- To ensure that the disclosure of genetic information is voluntary, any authorization form used to receive such information must:
- Be written so that the individual from whom the genetic information is being obtained is reasonably likely to understand it;
- Describe the type of genetic information that will be obtained and the general purposes for which it will be used; and
- Describe the restrictions on disclosure of genetic information.
What This Means for Employers
In light of the EEOC’s final regulations, the following are some best practices for employers:
- Avoid activity involving a heightened risk of acquiring protected genetic information.
- Never actively seek out genetic information. While general inquiries regarding the health of an employee or family members are appropriate, avoid probing further.
- Ensure that all requests for business-related medical information, including during the disability accommodation process, include “safe harbor” language.
- Ensure wellness programs do not require genetic information and clearly communicate that participation is voluntary.
Employers with concerns regarding whether their current forms and inquiries comply with the final regulations under GINA should contact counsel for further information or advice.

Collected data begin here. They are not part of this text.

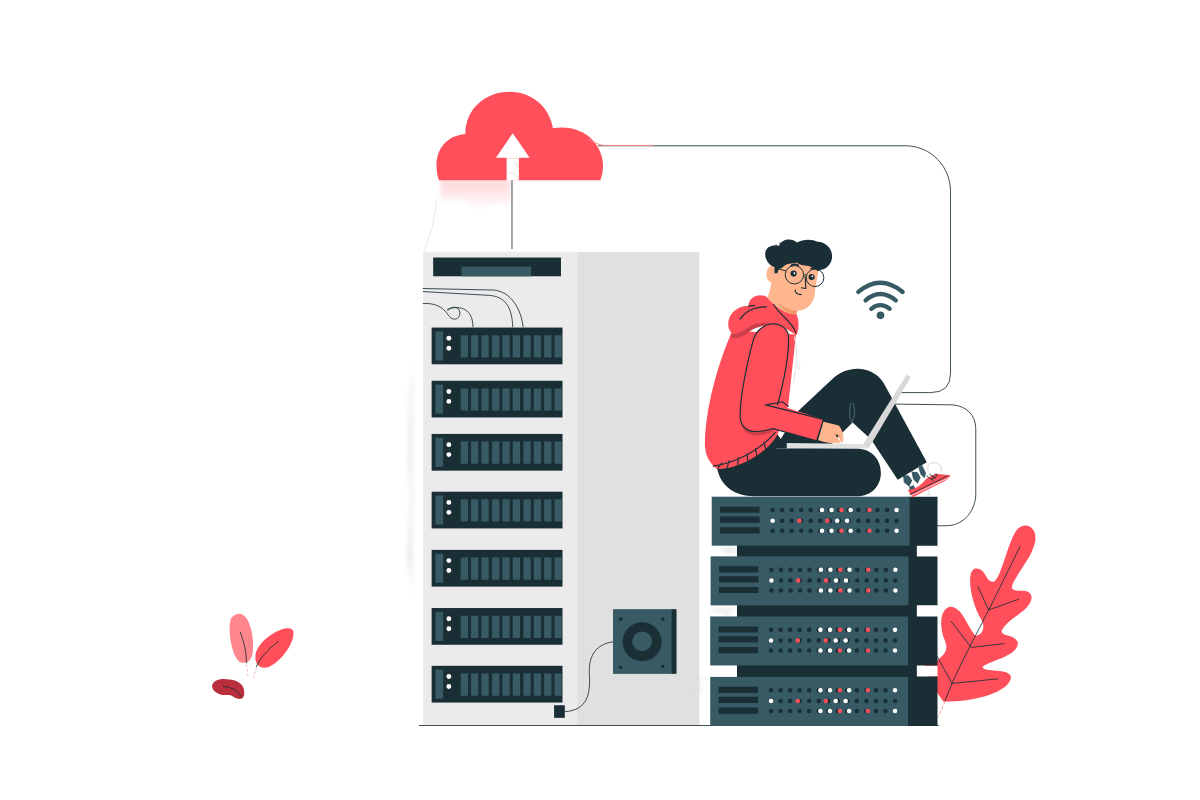
<!DOCTYPE html>
<html lang="en">
<head>
<meta charset="utf-8">
<title>Cloud server illustration</title>
<style>
:root{--paper:#fff;--red:#ff4f5a;--red-light:#ff868c;--red-deep:#ba2f3d;--red-shade:#cc3f4b;--ink:#1a2e35;--teal:#375a64;--rack-front:#ebebeb;--rack-side:#e0e0e0;--skin:#ffb58d;--skin-shade:#f39a6d}
html,body{margin:0;width:1200px;height:800px;overflow:hidden;background:var(--paper)}
svg{display:block}
.red{fill:var(--red)}.ink{fill:var(--ink)}.teal{fill:var(--teal)}.white{fill:#fff}.skin{fill:var(--skin)}.front{fill:var(--rack-front)}.side{fill:var(--rack-side)}
.line{fill:none;stroke:var(--ink);stroke-width:1.1;stroke-linecap:round;stroke-linejoin:round}
.seam{stroke-width:1.5}
.lights{fill:none;stroke-width:6;stroke-linecap:round}
.off{stroke:var(--ink);stroke-dasharray:0 12.46}
.on{stroke:#fff}.alert{stroke:var(--red)}
.wifi path{fill:none;stroke:var(--teal);stroke-width:5.6;stroke-linecap:round}
</style>
</head>
<body>
<svg width="1200" height="800" viewBox="0 0 1568 1045.33" role="img" aria-label="A man with a laptop sits on a stack of servers beside a tall server rack linked to a cloud">
<defs>
  <filter id="soft" x="-50%" y="-10%" width="200%" height="120%"><feGaussianBlur stdDeviation="3"/></filter>
  <linearGradient id="glow" x1="0" y1="0" x2="0" y2="1"><stop offset="0" stop-color="#ff4f5a" stop-opacity=".24"/><stop offset="1" stop-color="#ff4f5a" stop-opacity="0"/></linearGradient>
  <linearGradient id="haze" x1="0" y1="0" x2="1" y2="0"><stop offset="0" stop-color="#dfe3e3"/><stop offset=".5" stop-color="#fff"/></linearGradient>
  <g id="rack-unit">
    <rect class="ink" width="171" height="48"/>
    <rect class="teal" x="5" y="5" width="10" height="38"/>
    <circle class="white" cx="22.5" cy="14" r="3.2"/><circle class="white" cx="22.5" cy="27" r="3.2"/>
    <path class="teal" d="M38 10h9.5v29h-9.5zM51.5 10h9.5v29h-9.5zM65 10h9.5v29h-9.5zM79 10h9.5v29h-9.5zM92.500 10h9.500v29h-9.500zM106 10h9.500v29h-9.500zM120 10h9.500v29h-9.500zM133.500 10h9.500v29h-9.500zM147 10h9.500v29h-9.500zM160.500 10h9.500v29h-9.500z"/>
  </g>
  <g id="server">
    <rect class="teal" width="258.500" height="64"/>
    <path class="ink" d="M11 13h51.500v8h-51.500zM11 26h51.500v8h-51.500zM11 40h51.500v8h-51.500z"/>
    <path class="lights off" d="M79.500 17.500h162.200M79.500 31.500h162.200M79.500 44.500h162.200"/>
    <path class="lights on" d="M144 17.500h.01M156.500 17.500h.01M181.500 17.500h.01M241.500 17.500h.01M79.500 31.500h.01M164 31.500h.01M177 31.500h.01M144 44.500h.01M156.500 44.500h.01M181.500 44.500h.01M241.500 44.500h.01"/>
    <path class="lights alert" d="M169.500 17.500h.01M206 17.500h.01M114.500 31.500h.01M151 31.500h.01M169.500 44.500h.01M206 44.500h.01"/>
  </g>
</defs>

<g id="cloud">
  <path fill="url(#glow)" filter="url(#soft)" d="M575 235h92v34l-22-4-14 10-30-16-24 2z"/>
  <path class="line" stroke-opacity=".12" d="M571 262 565 296 554 328"/>
  <path class="red" d="M573.500 235.500C564 206 576 178 608 175C608 144 633 120 666 120C695 120 718 140 722.500 167.500C761 161 788 187 788 217Q788 227 784.500 235.500Z"/>
  <path class="white" d="M670 174 692 206H678V236H662V206H648Z"/>
  <path fill="none" stroke="#ff4f5a" stroke-opacity=".3" d="M663 207h14M672 214q6 0 4 5M664 227q7-6 13 8"/>
</g>

<g id="connections">
  <path class="line" d="M669 236V325"/>
  <path class="line" d="M782 190.500H1184C1217 191 1242 218 1242 250V488Q1242 513 1216 513H1176"/>
  <path class="line" d="M1168 528 1244 529C1263 530 1275 543 1275 560V648C1273 671 1257 687 1236 687H1224"/>
  <path fill="none" stroke="#ff868c" stroke-width="1.300" d="M768 181q12 8 20 9h66"/>
</g>

<g id="small-leaves">
  <path fill="var(--red-light)" d="M314 802C326 804 333 832 330 854C328 865 320 869 312 864C302 855 297 821 302 808Q307 801 314 802Z"/>
  <path class="red" d="M383 824C387 838 367 866 350 872C339 875 332 867 334 855C337 839 360 823 374 821Q381 820 383 824Z"/>
  <path fill="var(--red-deep)" d="M277 897C278 888 289 886 300 888C313 889 321 897 319 908C317 915 312 914 306 911C299 906 295 910 287 907Q278 904 277 897Z"/>
  <path class="line" d="M314 826C319 840 322 852 322 866M364 838C350 848 340 860 335 871M292 897Q309 898 315 910"/>
  <path fill="none" stroke="#ff868c" stroke-opacity=".7" stroke-dasharray="4 2" d="M322 868 324 884M335 872 331 886"/>
</g>

<g id="oak-leaf">
  <path class="red" d="M1233 917C1226 908 1214 890 1208 868L1226 862C1238 852 1239 846 1233 833C1228 818 1228 797 1240 793C1256 791 1262 815 1274 830C1280 833 1290 822 1282 809C1270 790 1261 748 1274 743C1289 741 1287 762 1299 760C1309 754 1318 703 1330 691C1343 680 1357 692 1352 710C1347 732 1324 754 1322 768C1326 777 1345 766 1348 780C1347 799 1318 806 1309 824C1307 832 1327 828 1330 840C1330 857 1298 862 1284 871C1283 880 1320 872 1321 885C1319 904 1276 917 1233 917Z"/>
  <path class="line" d="M1333 714C1320 740 1303 775 1292 797C1278 824 1255 868 1244 893L1235 915M1278 767 1292 797 1331 783M1243 812 1269 846 1312 841M1224 857 1244 893 1304 887"/>
  <path fill="none" stroke="#ff868c" stroke-dasharray="5 2" d="M1235 916 1226 937"/>
</g>

<g id="server-rack">
  <path fill="url(#haze)" filter="url(#soft)" d="M553 428H544L541 470L535 510L533 600L536 650L532 730L541 785L544 820L541 900L553 948Z"/>
  <rect class="front" x="553" y="329" width="202" height="619"/>
  <rect class="side" x="754.500" y="329" width="159.500" height="619"/>
  <rect class="ink" x="566" y="336.500" width="167" height="24.500"/>
  <rect class="teal" x="603" y="348.500" width="91" height="12.500"/>
  <path class="line" d="M553 377 645 379C668 381 681 404 683.500 427M553 381 640 386C661 388 669 402 670 427M553 396.500C568 396 578 400 586 412C591 420 601 418 601 409C601 400 589 399 585 406M585 404C602 398 618 404 618 427"/>
  <use href="#rack-unit" x="564" y="428"/><use href="#rack-unit" x="564" y="497.500"/><use href="#rack-unit" x="564" y="567"/><use href="#rack-unit" x="564" y="642.500"/><use href="#rack-unit" x="564" y="718.500"/><use href="#rack-unit" x="564" y="794.500"/><use href="#rack-unit" x="564" y="870"/>
  <path class="line" d="M802 838.500C781 841 769 854 770 880C772 908 767 928 738 930"/>
  <rect class="ink" x="724" y="921.500" width="14" height="16.500"/>
  <g id="fan">
    <rect class="teal" x="801" y="796" width="77" height="84.500"/><rect class="ink" x="877.500" y="796" width="6.500" height="84.500"/>
    <circle class="ink" cx="839" cy="838.500" r="25.500"/><circle class="teal" cx="839" cy="838" r="13"/>
    <g class="ink"><circle cx="811" cy="809" r="2.300"/><circle cx="866" cy="809" r="2.300"/><circle cx="811" cy="872" r="2.300"/><circle cx="866" cy="871" r="2.300"/></g>
  </g>
</g>

<g id="server-stack">
  <path class="line" d="M548 948H1226"/>
  <path fill="#dfe3e3" filter="url(#soft)" d="M938 714h24v10h-12zM930 794h32v4h-8v8h-8v-6h-16zM1199 714h25v11h-25zM915 884h3v22h-3z" opacity=".6"/>
  <path class="white" d="M1199 715h26v11h-26zM1199 792h26v12h-26zM1199 870h26v14h-26z"/>
  <path class="ink" d="M963 712h235v16h-235zM963 790h235v17h-235zM963 869h235v16h-235zM1187 649h38v64h-38zM1186 727h39v64h-39zM1186 805.500h39v64h-39zM1186 884h39v64.500h-39z"/>
  <use href="#server" x="930" y="649"/><use href="#server" x="928.500" y="727"/><use href="#server" x="928" y="805.500"/><use href="#server" x="928" y="884.500"/>
</g>

<g class="wifi">
  <path d="M1121.500 381.500Q1150 357.500 1179.500 381.500M1131 392.500Q1150 376 1170.500 392.500M1138.500 403.500Q1150 394 1162.500 403.500"/>
  <circle class="teal" cx="1150.500" cy="412" r="5"/>
</g>

<g id="man">
  <g id="foot">
    <path class="white" d="M1177 624 1204 607 1215 625 1188 642Z"/>
    <path class="teal" d="M1180 621 1187 621 1192 628 1188 636 1181 630ZM1191 616 1199 617 1203 624 1199 632 1193 626ZM1200 611 1205 608 1210 618 1208 625 1203 620ZM1188 636 1194 634 1196 639 1189 643Z"/>
    <path fill="none" stroke="#e5e5e5" stroke-width="2" d="M1213 616C1208 603 1224 601 1230 610V617M1214 640V648"/>
    <path class="red" d="M1186 640C1194 641 1204 634 1211 625L1223 619 1242 621Q1240 626 1233 629L1192 650Z"/>
    <path class="line" stroke-width=".8" d="M1189 646 1238 622M1211 622 1219 628M1215 620 1223 625M1218 626C1220 618 1226 618 1224 622Z"/>
    <path fill="none" stroke="#fff" d="M1190 648 1240 624"/>
  </g>
  <path class="ink" d="M1010 590 1043 537 1088 495C1107 476 1141 477 1155 501L1211 604 1173 627 1138 574 1114 552 1098 568 1085 582Z"/>
  <path class="ink" d="M937 612C942 637 962 648.500 985 648.500H1120C1139 648 1151 635 1151 618C1151 599 1138 587 1120 586L1028 585 1015 566Z"/>
  <path class="line" style="stroke:#5b747c" d="M1113 552C1109 545 1110 535 1112 527M1113 552C1118 543 1117 535 1115 527M1015 586H1028"/>

  <g id="head">
    <path class="skin" d="M1012 345C1000 347 998 366 1008 369C1007 377 1005 383 1003 388C1012 404 1028 413 1040 411L1042 406C1057 406 1065 393 1065 380L1070 350 1050 338 1020 346Z"/>
    <path fill="var(--skin-shade)" d="M1016 396Q1028 405 1042 406L1040 412Q1025 409 1016 396Z"/>
    <path class="ink" d="M1012 349C1000 345 996 329 1004 323Q1011 319 1018 321C1022 311 1036 311 1041 317C1049 312 1062 312 1068 316C1081 316 1089 328 1087 338C1084 352 1070 356 1062 350C1054 345 1049 349 1041 343C1035 345 1028 343 1023 349C1020 352 1017 350 1016 357L1012 357Z"/>
    <path class="line" d="M1023 325Q1018 322 1019 317M1017 326Q1014 323 1014 320"/>
    <g fill="none" stroke="#1a2e35" stroke-width="1.300"><circle cx="1038" cy="359" r="12"/><circle cx="1065" cy="363" r="11.500"/><path d="M1016 351 1027 354M1050 360Q1052 357 1054 360"/></g>
    <circle class="ink" cx="1037" cy="357.500" r="4"/><circle class="ink" cx="1060.500" cy="362" r="4"/>
    <circle class="white" cx="1038" cy="357" r="1.200"/><circle class="white" cx="1061.500" cy="361" r="1.200"/>
    <path class="line" stroke-width="2.200" style="stroke-width:2.400" d="M1034 347Q1039 344 1043 347M1060 351Q1064 349 1069 353"/>
    <path class="line seam" d="M1052 361 1053 377 1047 376M1039 379Q1039 385 1047 385"/>
  </g>

  <g id="hoodie">
    <path class="red" d="M957 432C938 475 921 535 921 582Q922 602 937 613C966 613 1002 592 1016 568L1030 530 1040 437Z"/>
    <path class="red" d="M952 428C949 411 964 399 978 400C978 388 991 382 1002 388C1014 403 1028 411 1041 411Q1046 423 1041 438L1026 429C1004 417 985 423 974 430C965 440 954 438 952 428Z"/>
    <path fill="var(--red-shade)" d="M955 435C962 439 970 433 975 429C985 422 1000 420 1012 423C997 426 988 427 978 434Q967 443 956 442Z"/>
    <path fill="var(--red-shade)" d="M967 541C966 566 982 578 1013 562L1005 556Z"/>
    <path class="red" d="M1016 529C1026 490 1032 460 1030 437C1024 417 992 418 984 445C975 478 967 520 967 545C969 564 983 568 1010 560L1067 576 1076 548Z"/>
    <path class="line seam" d="M1000 529 1076 548 1067 576 1010 560C983 568 969 564 967 545C967 520 975 478 984 445C992 418 1024 417 1030 437C1032 460 1025 495 1016 529M1002 529 1022 525 1030 531M1001 401C988 400 975 406 967 417M1011 398C1020 414 1034 418 1040 435M978 400 986 399"/>
    <path class="line seam" d="M932 609C960 605 992 590 1013 565M943 605 938 612M953 602 950 611M965 598 964 607M976 593 977 602M987 586 989 596M998 578 1001 588"/>
    <path fill="none" stroke="#e4e4e4" stroke-width="1.400" d="M1038 440Q1043 460 1040 478L1037 500"/><circle cx="1043.500" cy="480" r="2" fill="#fff" stroke="#dcdcdc"/>
  </g>

  <g id="laptop">
    <path fill="#d9d9d9" d="M1128 580 1185 489 1190 493 1135 586Z"/>
    <path class="side" d="M1028 579 1130 580 1135 586H1028Z"/>
  </g>
  <path class="skin" d="M1076 551 1096 556C1101 562 1104 571 1101 578Q1098 578 1095 568L1091 567 1099 579H1085C1077 578 1071 576 1069 575Z"/>
  <path fill="none" stroke="var(--skin-shade)" d="M1090 567 1096 568 1099 576"/>
</g>
</svg>
</body>
</html>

For more information, please contact the Labor and Employment Practice Group at Lane Powell: